You must not have previously submitted your GEOG 102 coursework in this or any other subject.
Please note:
  • It is the student's responsibility to read and adhere to the University's policies, which can be viewed at:
  • Staff encourage students to work together but do not share electronic copies of your coursework. Enabling another to cheat is also a form of academic misconduct
  • Referen©ite – this web resource provides guidance on correctly acknowledging sources of information:
Because the short essays and tutorial assignments are brief, no coursework should contain quoted material (quotes will not be marked). When critically engaging with academic sources, we want to see your understanding of these sources. All coursework must be paraphrased (put in your own words) with the appropriate in-text citation. 

Inclusive Learning

All students are asked to discuss any impairment related requirements privately, face to face and/or in written form with the course coordinator, lecturer or tutor.

Student Disability Services also provides support for students with a wide range of impairments, both visible and invisible, to succeed and excel at the University. For more information and contact details, please visit the Student Disability Services’ website at

GEOG 102 strives to be a safe, inclusive and equitable space that supports the University of Auckland's commitment to Zero Tolerance for Discrimination. See the inclusive learning link on the Canvas Syllabus Page for further information.

Special Circumstances

If your ability to complete assessed coursework is affected by illness or other personal circumstances outside of your control, contact a member of teaching staff as soon as possible before the assessment is due.

If your personal circumstances significantly affect your performance, or preparation, for an exam or eligible written test, refer to the University’s aegrotat or compassionate consideration page:

This should be done as soon as possible and no later than seven days after the affected test or exam date.

Student Feedback

During the course Class Representatives in each class can take feedback to the staff responsible for the course and staff-student consultative committees.

At the end of the course students will be invited to give feedback on the course and teaching through a tool called SET or Qualtrics. The lecturers and course co-ordinators will consider all feedback.

Your feedback helps to improve the course and its delivery for all students.

Student Charter and Responsibilities

The Student Charter assumes and acknowledges that students are active participants in the learning process and that they have responsibilities to the institution and the international community of scholars. The University expects that students will act at all times in a way that demonstrates respect for the rights of other students and staff so that the learning environment is both safe and productive. For further information visit Student Charter (


Elements of this outline may be subject to change. The latest information about the course will be available for enrolled students in Canvas.

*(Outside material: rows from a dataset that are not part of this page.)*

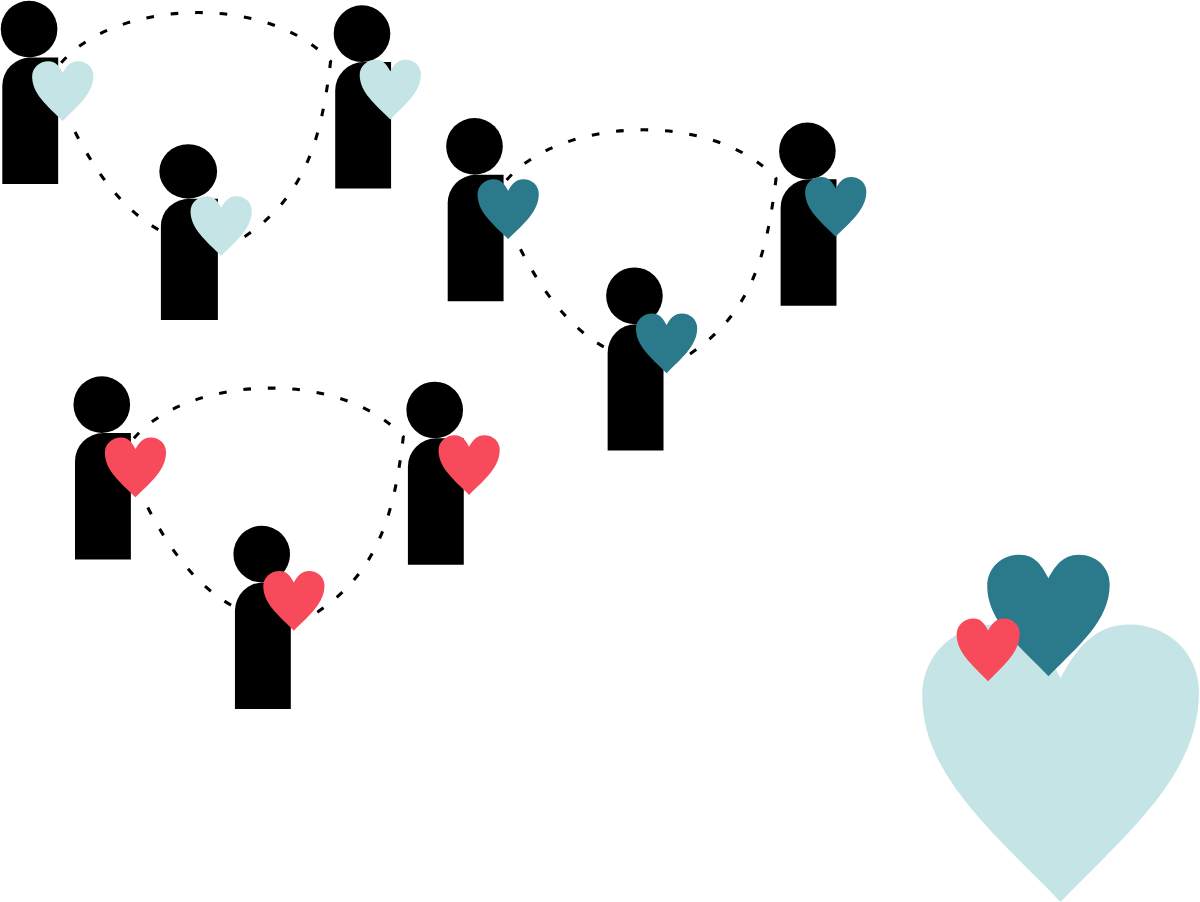
<!DOCTYPE html>
<html lang="en">
<head>
<meta charset="utf-8">
<title>Circles of Care</title>
<link rel="stylesheet" href="https://fonts.googleapis.com/css2?family=Inter&display=swap">
<style>
  :root {
    --paper: #ffffff;
    --ink: #000000;
    --heart-mist: #c4e4e5;
    --heart-teal: #2a7a8b;
    --heart-coral: #f74b5b;
  }
  html, body {
    margin: 0;
    padding: 0;
    width: 1200px;
    height: 902px;
    overflow: hidden;
    background: var(--paper);
    font-family: "Inter", sans-serif;
  }
  .artboard {
    display: block;
    width: 1200px;
    height: 902px;
  }
  .figure { fill: var(--ink); }
  .bond {
    fill: none;
    stroke: var(--ink);
    stroke-width: 4;
    stroke-dasharray: 10 22;
  }
  .heart-mist { fill: var(--heart-mist); }
  .heart-teal { fill: var(--heart-teal); }
  .heart-coral { fill: var(--heart-coral); }
</style>
</head>
<body>
<svg class="artboard" viewBox="0 0 1568 1177" preserveAspectRatio="none" role="img" aria-label="Three circles of people holding hearts, joined by dotted lines, with three hearts stacked together">
  <defs>
    <path id="heart" d="M40,78 C20,58 0,42 0,20 C0,8 10,0 21,0 C32,0 36,8 40,15 C44,8 49,0 60,0 C71,0 80,8 80,19 C80,42 60,58 40,78Z"/>
    <g id="person">
      <circle cx="0" cy="0" r="37"/>
      <path d="M-35,202 V74 A37,37 0 0 1 2,37 H38 V202 Z"/>
    </g>
    <path id="bond-loop" d="M80,82 C150,0 350,-10 432,80 C420,180 400,260 310,315 C240,330 160,300 92,160"/>
  </defs>

  <g class="circle-mist">
    <use href="#bond-loop" class="bond"/>
    <g class="figure">
      <use href="#person" x="38" y="38"/>
      <use href="#person" x="473" y="44"/>
      <use href="#person" x="247" y="233" transform="translate(-6,0) scale(1.02,0.96) translate(0,0)"/>
    </g>
    <g class="heart-mist">
      <use href="#heart" x="42" y="80"/>
      <use href="#heart" x="470" y="78"/>
      <use href="#heart" x="249" y="256"/>
    </g>
  </g>

  <g class="circle-teal">
    <use href="#bond-loop" class="bond" x="582" y="153"/>
    <g class="figure">
      <use href="#person" x="620" y="191"/>
      <use href="#person" x="1055" y="197"/>
      <use href="#person" x="829" y="386"/>
    </g>
    <g class="heart-teal">
      <use href="#heart" x="624" y="234"/>
      <use href="#heart" x="1052" y="231"/>
      <use href="#heart" x="831" y="409"/>
    </g>
  </g>

  <g class="circle-coral">
    <use href="#bond-loop" class="bond" x="95" y="490"/>
    <g class="figure">
      <use href="#person" x="133" y="528"/>
      <use href="#person" x="568" y="535"/>
      <use href="#person" x="342" y="723"/>
    </g>
    <g class="heart-coral">
      <use href="#heart" x="137" y="571"/>
      <use href="#heart" x="573" y="568"/>
      <use href="#heart" x="344" y="745"/>
    </g>
  </g>

  <g class="heart-stack">
    <use href="#heart" class="heart-mist" transform="translate(1205,815) scale(4.52,4.64)"/>
    <use href="#heart" class="heart-teal" transform="translate(1290,724) scale(2,2.03)"/>
    <use href="#heart" class="heart-coral" transform="translate(1250,807) scale(1.03,1.05)"/>
  </g>
</svg>
</body>
</html>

In this course you may be asked to submit your coursework assessments digitally. The University reserves the right to conduct scheduled tests and examinations for this course online or through the use of computers or other electronic devices. Where tests or examinations are conducted online remote invigilation arrangements may be used. The final decision on the completion mode for a test or examination, and remote invigilation arrangements where applicable, will be advised to students at least 10 days prior to the scheduled date of the assessment, or in the case of an examination when the examination timetable is published.

Please note:
  • This page is designed to provide information for non-enrolled students. Please see Canvas once enrolled.
  • The capabilities for this course were mapped to the University of Auckland Graduate Profile:
  • Information provided above was correct on 1 July 2020.
Published on 04/07/2020 12:15 p.m.